During the last cohort days, senior attendance dropped, possibly due to increased workload, but the other grade levels’ involvement held steady, suggesting that students largely want to return to in-person classes.

Mr. Greer said, “I’d say, for the 9th, 10th, and 11th grade, on any given cohort day, around 70% or so of those who could attend that day have been attending, which is pretty much in line with the survey results this summer. When we asked, `Would you be interested in this?’ we were getting around 70% saying that they would show up most or all day.”

Students were given an option to opt out of in-person school, and Mr. Greer reports that 61 students in the Upper School, which is just over 12% of the student body, have asked to do so. (Roughly 20% of the Upper School faculty have opted out of returning to campus.)

Most students, however, appear to want to come back to school.

Emily Hesby, one of the seniors who had to quarantine after being exposed to a COVID-positive student, spoke about her experience with contact tracing and quarantining, and how she is still looking forward to returning to school when in-person classes resume.

Her mother had a meeting with a school nurse after reaching out to Latin to tell them that Emily had been in contact with the student who tested positive.

“I’m not sure who else was at the meeting, but my mom said the nurse just wanted to make sure that I was okay,” Emily said. “She also wanted to verify that I had been in close contact,” which is defined as being within six feet of the individual for more than 15 minutes.

“They said that I had to quarantine for two weeks from the exposure, no matter the results of my COVID test, and if it was positive I would’ve had to quarantine for two weeks from the date of the positive test.” Emily’s COVID test was negative.

Despite the experience of having to quarantine, Emily said she will be attending in-person classes when they resume. “I love being in school, so online learning has been a challenge for me, and I would take any opportunity to be in school.”

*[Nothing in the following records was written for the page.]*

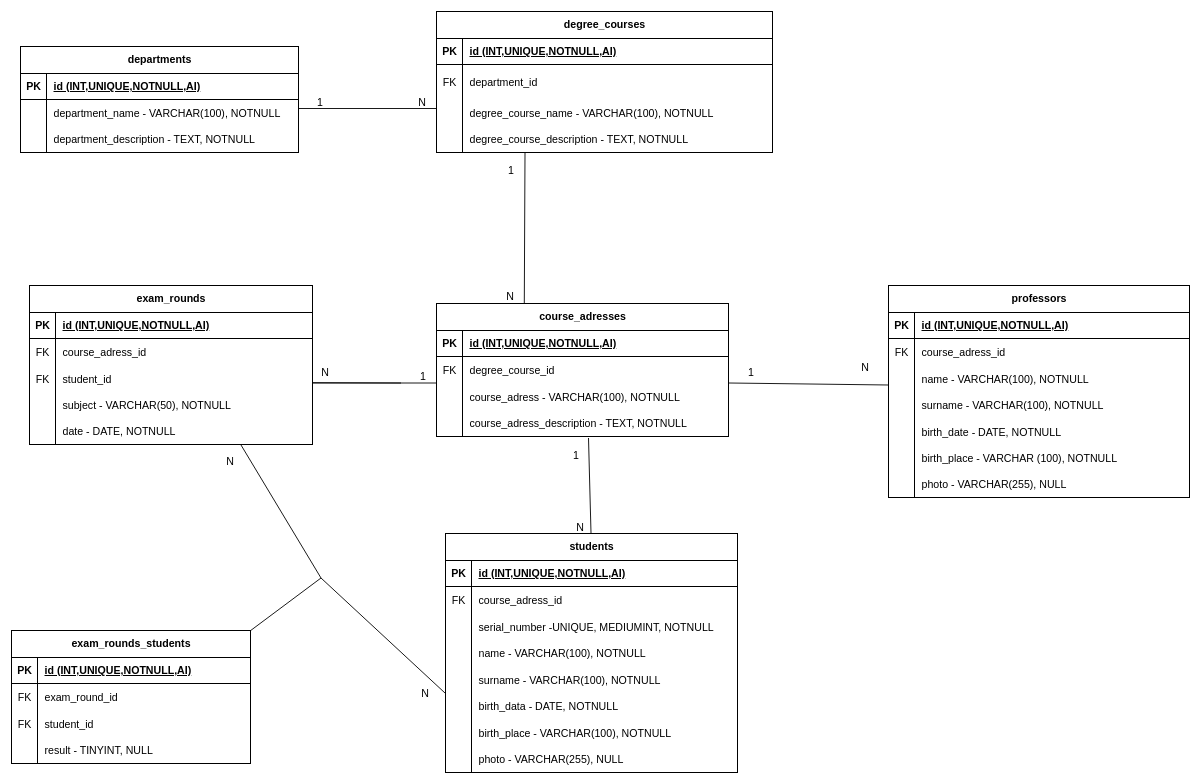
<!DOCTYPE html>
<html lang="en">
<head>
<meta charset="utf-8">
<title>University database schema</title>
<style>
:root { --ink: #000; --paper: #fff; --row: 26.55px; }
* { box-sizing: border-box; margin: 0; padding: 0; }
html, body { width: 1200px; height: 784px; overflow: hidden; background: var(--paper); }
body { font: 10.62px/1.2 "Liberation Sans", Arial, sans-serif; color: var(--ink); }
.diagram { position: relative; width: 1200px; height: 784px; overflow: hidden; }
.relations { position: absolute; left: 0; top: 0; }
.relations line, .relations polyline { fill: none; stroke: var(--ink); stroke-width: 0.9; }
.entity { position: absolute; display: flex; flex-direction: column; border: 1px solid var(--ink); background: var(--paper); }
.entity h2 { flex: 0 0 var(--row); display: flex; align-items: center; justify-content: center; border-bottom: 1px solid var(--ink); font-size: inherit; font-weight: bold; }
.row { flex: 0 0 var(--row); display: flex; white-space: nowrap; }
.row:last-child { flex: 1 1 0; }
.row.tall { flex-basis: 35.4px; }
.key { flex: 0 0 26px; display: flex; align-items: center; justify-content: center; border-right: 1px solid var(--ink); }
.column { display: flex; align-items: center; padding-left: 6.5px; }
.primary { border-bottom: 1px solid var(--ink); font-weight: bold; }
.primary .column { text-decoration: underline; }
.cardinality { position: absolute; transform: translate(-50%, -50%); }
#departments { left: 20px; top: 46px; width: 279px; height: 107px; }
#degree-courses { left: 436px; top: 11px; width: 337px; height: 142px; }
#exam-rounds { left: 29px; top: 285px; width: 284px; height: 160px; }
#course-adresses { left: 436px; top: 303px; width: 293px; height: 134px; }
#professors { left: 888px; top: 285px; width: 302px; height: 213px; }
#students { left: 445px; top: 533px; width: 293px; height: 240px; }
#exam-rounds-students { left: 11px; top: 630px; width: 240px; height: 134px; }
</style>
</head>
<body>
<main class="diagram">
  <section class="entity" id="departments">
    <h2>departments</h2>
    <div class="row primary"><span class="key">PK</span><span class="column">id (INT,UNIQUE,NOTNULL,AI)</span></div>
    <div class="row"><span class="key"></span><span class="column">department_name - VARCHAR(100), NOTNULL</span></div>
    <div class="row"><span class="key"></span><span class="column">department_description - TEXT, NOTNULL</span></div>
  </section>

  <section class="entity" id="degree-courses">
    <h2>degree_courses</h2>
    <div class="row primary"><span class="key">PK</span><span class="column">id (INT,UNIQUE,NOTNULL,AI)</span></div>
    <div class="row tall"><span class="key">FK</span><span class="column">department_id</span></div>
    <div class="row"><span class="key"></span><span class="column">degree_course_name - VARCHAR(100), NOTNULL</span></div>
    <div class="row"><span class="key"></span><span class="column">degree_course_description - TEXT, NOTNULL</span></div>
  </section>

  <section class="entity" id="exam-rounds">
    <h2>exam_rounds</h2>
    <div class="row primary"><span class="key">PK</span><span class="column">id (INT,UNIQUE,NOTNULL,AI)</span></div>
    <div class="row"><span class="key">FK</span><span class="column">course_adress_id</span></div>
    <div class="row"><span class="key">FK</span><span class="column">student_id</span></div>
    <div class="row"><span class="key"></span><span class="column">subject - VARCHAR(50), NOTNULL</span></div>
    <div class="row"><span class="key"></span><span class="column">date - DATE, NOTNULL</span></div>
  </section>

  <section class="entity" id="course-adresses">
    <h2>course_adresses</h2>
    <div class="row primary"><span class="key">PK</span><span class="column">id (INT,UNIQUE,NOTNULL,AI)</span></div>
    <div class="row"><span class="key">FK</span><span class="column">degree_course_id</span></div>
    <div class="row"><span class="key"></span><span class="column">course_adress - VARCHAR(100), NOTNULL</span></div>
    <div class="row"><span class="key"></span><span class="column">course_adress_description - TEXT, NOTNULL</span></div>
  </section>

  <section class="entity" id="professors">
    <h2>professors</h2>
    <div class="row primary"><span class="key">PK</span><span class="column">id (INT,UNIQUE,NOTNULL,AI)</span></div>
    <div class="row"><span class="key">FK</span><span class="column">course_adress_id</span></div>
    <div class="row"><span class="key"></span><span class="column">name - VARCHAR(100), NOTNULL</span></div>
    <div class="row"><span class="key"></span><span class="column">surname - VARCHAR(100), NOTNULL</span></div>
    <div class="row"><span class="key"></span><span class="column">birth_date - DATE, NOTNULL</span></div>
    <div class="row"><span class="key"></span><span class="column">birth_place - VARCHAR (100), NOTNULL</span></div>
    <div class="row"><span class="key"></span><span class="column">photo - VARCHAR(255), NULL</span></div>
  </section>

  <section class="entity" id="students">
    <h2>students</h2>
    <div class="row primary"><span class="key">PK</span><span class="column">id (INT,UNIQUE,NOTNULL,AI)</span></div>
    <div class="row"><span class="key">FK</span><span class="column">course_adress_id</span></div>
    <div class="row"><span class="key"></span><span class="column">serial_number -UNIQUE, MEDIUMINT, NOTNULL</span></div>
    <div class="row"><span class="key"></span><span class="column">name - VARCHAR(100), NOTNULL</span></div>
    <div class="row"><span class="key"></span><span class="column">surname - VARCHAR(100), NOTNULL</span></div>
    <div class="row"><span class="key"></span><span class="column">birth_data - DATE, NOTNULL</span></div>
    <div class="row"><span class="key"></span><span class="column">birth_place - VARCHAR(100), NOTNULL</span></div>
    <div class="row"><span class="key"></span><span class="column">photo - VARCHAR(255), NULL</span></div>
  </section>

  <section class="entity" id="exam-rounds-students">
    <h2>exam_rounds_students</h2>
    <div class="row primary"><span class="key">PK</span><span class="column">id (INT,UNIQUE,NOTNULL,AI)</span></div>
    <div class="row"><span class="key">FK</span><span class="column">exam_round_id</span></div>
    <div class="row"><span class="key">FK</span><span class="column">student_id</span></div>
    <div class="row"><span class="key"></span><span class="column">result - TINYINT, NULL</span></div>
  </section>

  <svg class="relations" width="1200" height="784" viewBox="0 0 1200 784" aria-hidden="true">
    <line x1="298" y1="108.5" x2="436" y2="108.5"/>
    <line x1="525" y1="153" x2="524.3" y2="303"/>
    <line x1="312" y1="383" x2="436" y2="383"/>
    <line x1="312" y1="382.7" x2="401" y2="383"/>
    <line x1="729" y1="383" x2="889" y2="385"/>
    <line x1="588.5" y1="438" x2="591" y2="533"/>
    <polyline points="241,445 321,578 445,693"/>
    <line x1="321" y1="578" x2="250" y2="631"/>
  </svg>

  <span class="cardinality" style="left:320px;top:102px">1</span>
  <span class="cardinality" style="left:422px;top:102px">N</span>
  <span class="cardinality" style="left:511px;top:170px">1</span>
  <span class="cardinality" style="left:510px;top:296px">N</span>
  <span class="cardinality" style="left:325px;top:372px">N</span>
  <span class="cardinality" style="left:423px;top:376px">1</span>
  <span class="cardinality" style="left:751px;top:372px">1</span>
  <span class="cardinality" style="left:865px;top:367px">N</span>
  <span class="cardinality" style="left:576px;top:455px">1</span>
  <span class="cardinality" style="left:580px;top:527px">N</span>
  <span class="cardinality" style="left:230px;top:461px">N</span>
  <span class="cardinality" style="left:425px;top:693px">N</span>
</main>
</body>
</html>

She offered a note of caution, however. “I think it is important that people put their health and safety first, so people need to recognize that it is possible for someone to come to school and later test positive,” she said.

Senior Colin Campbell also had to quarantine, which meant that he could not come to school or participate in after-school activities, in order to limit the amount of people he interacted with. He said the contact tracing system also affected his extracurriculars. “I think the system is effective, but I also think that if you wait a week after you were exposed to the initial person who had it to get tested and it comes back negative, you should go into further talks with the school regarding going back to school or activities. I tested negative a week after and was told to continue quarantining.”

Annie Hallinan, a freshman who will be attending in-person classes, explained her plan for the upcoming weeks. “I am planning on returning to school mostly because I think it’s better for me to stay focused and, also, to see my friends a lot more than I would while doing online school,” she said. “If there’s lots of COVID cases within the first few weeks or so, then I will probably opt out, just because I don’t want to get my family sick.”

This appears to be a common approach for students: maintaining an open mind and testing the waters once in-person classes resume.

But for students who live with immuno-compromised and/or at-risk loved ones, in-person education is a risk that may be difficult to justify. Luis Soto, a junior who decided to stay home, said, “The biggest, probably the only, factor in making my decision was not my health, but the health of people I interact with every day. Although I enjoy being at school in-person, it is nowhere near as important as my grandmother’s health and longevity.”

For more information about the protocol and current cases, refer to Latin’s Health Office FAQ document and the COVID-19 Updates webpage.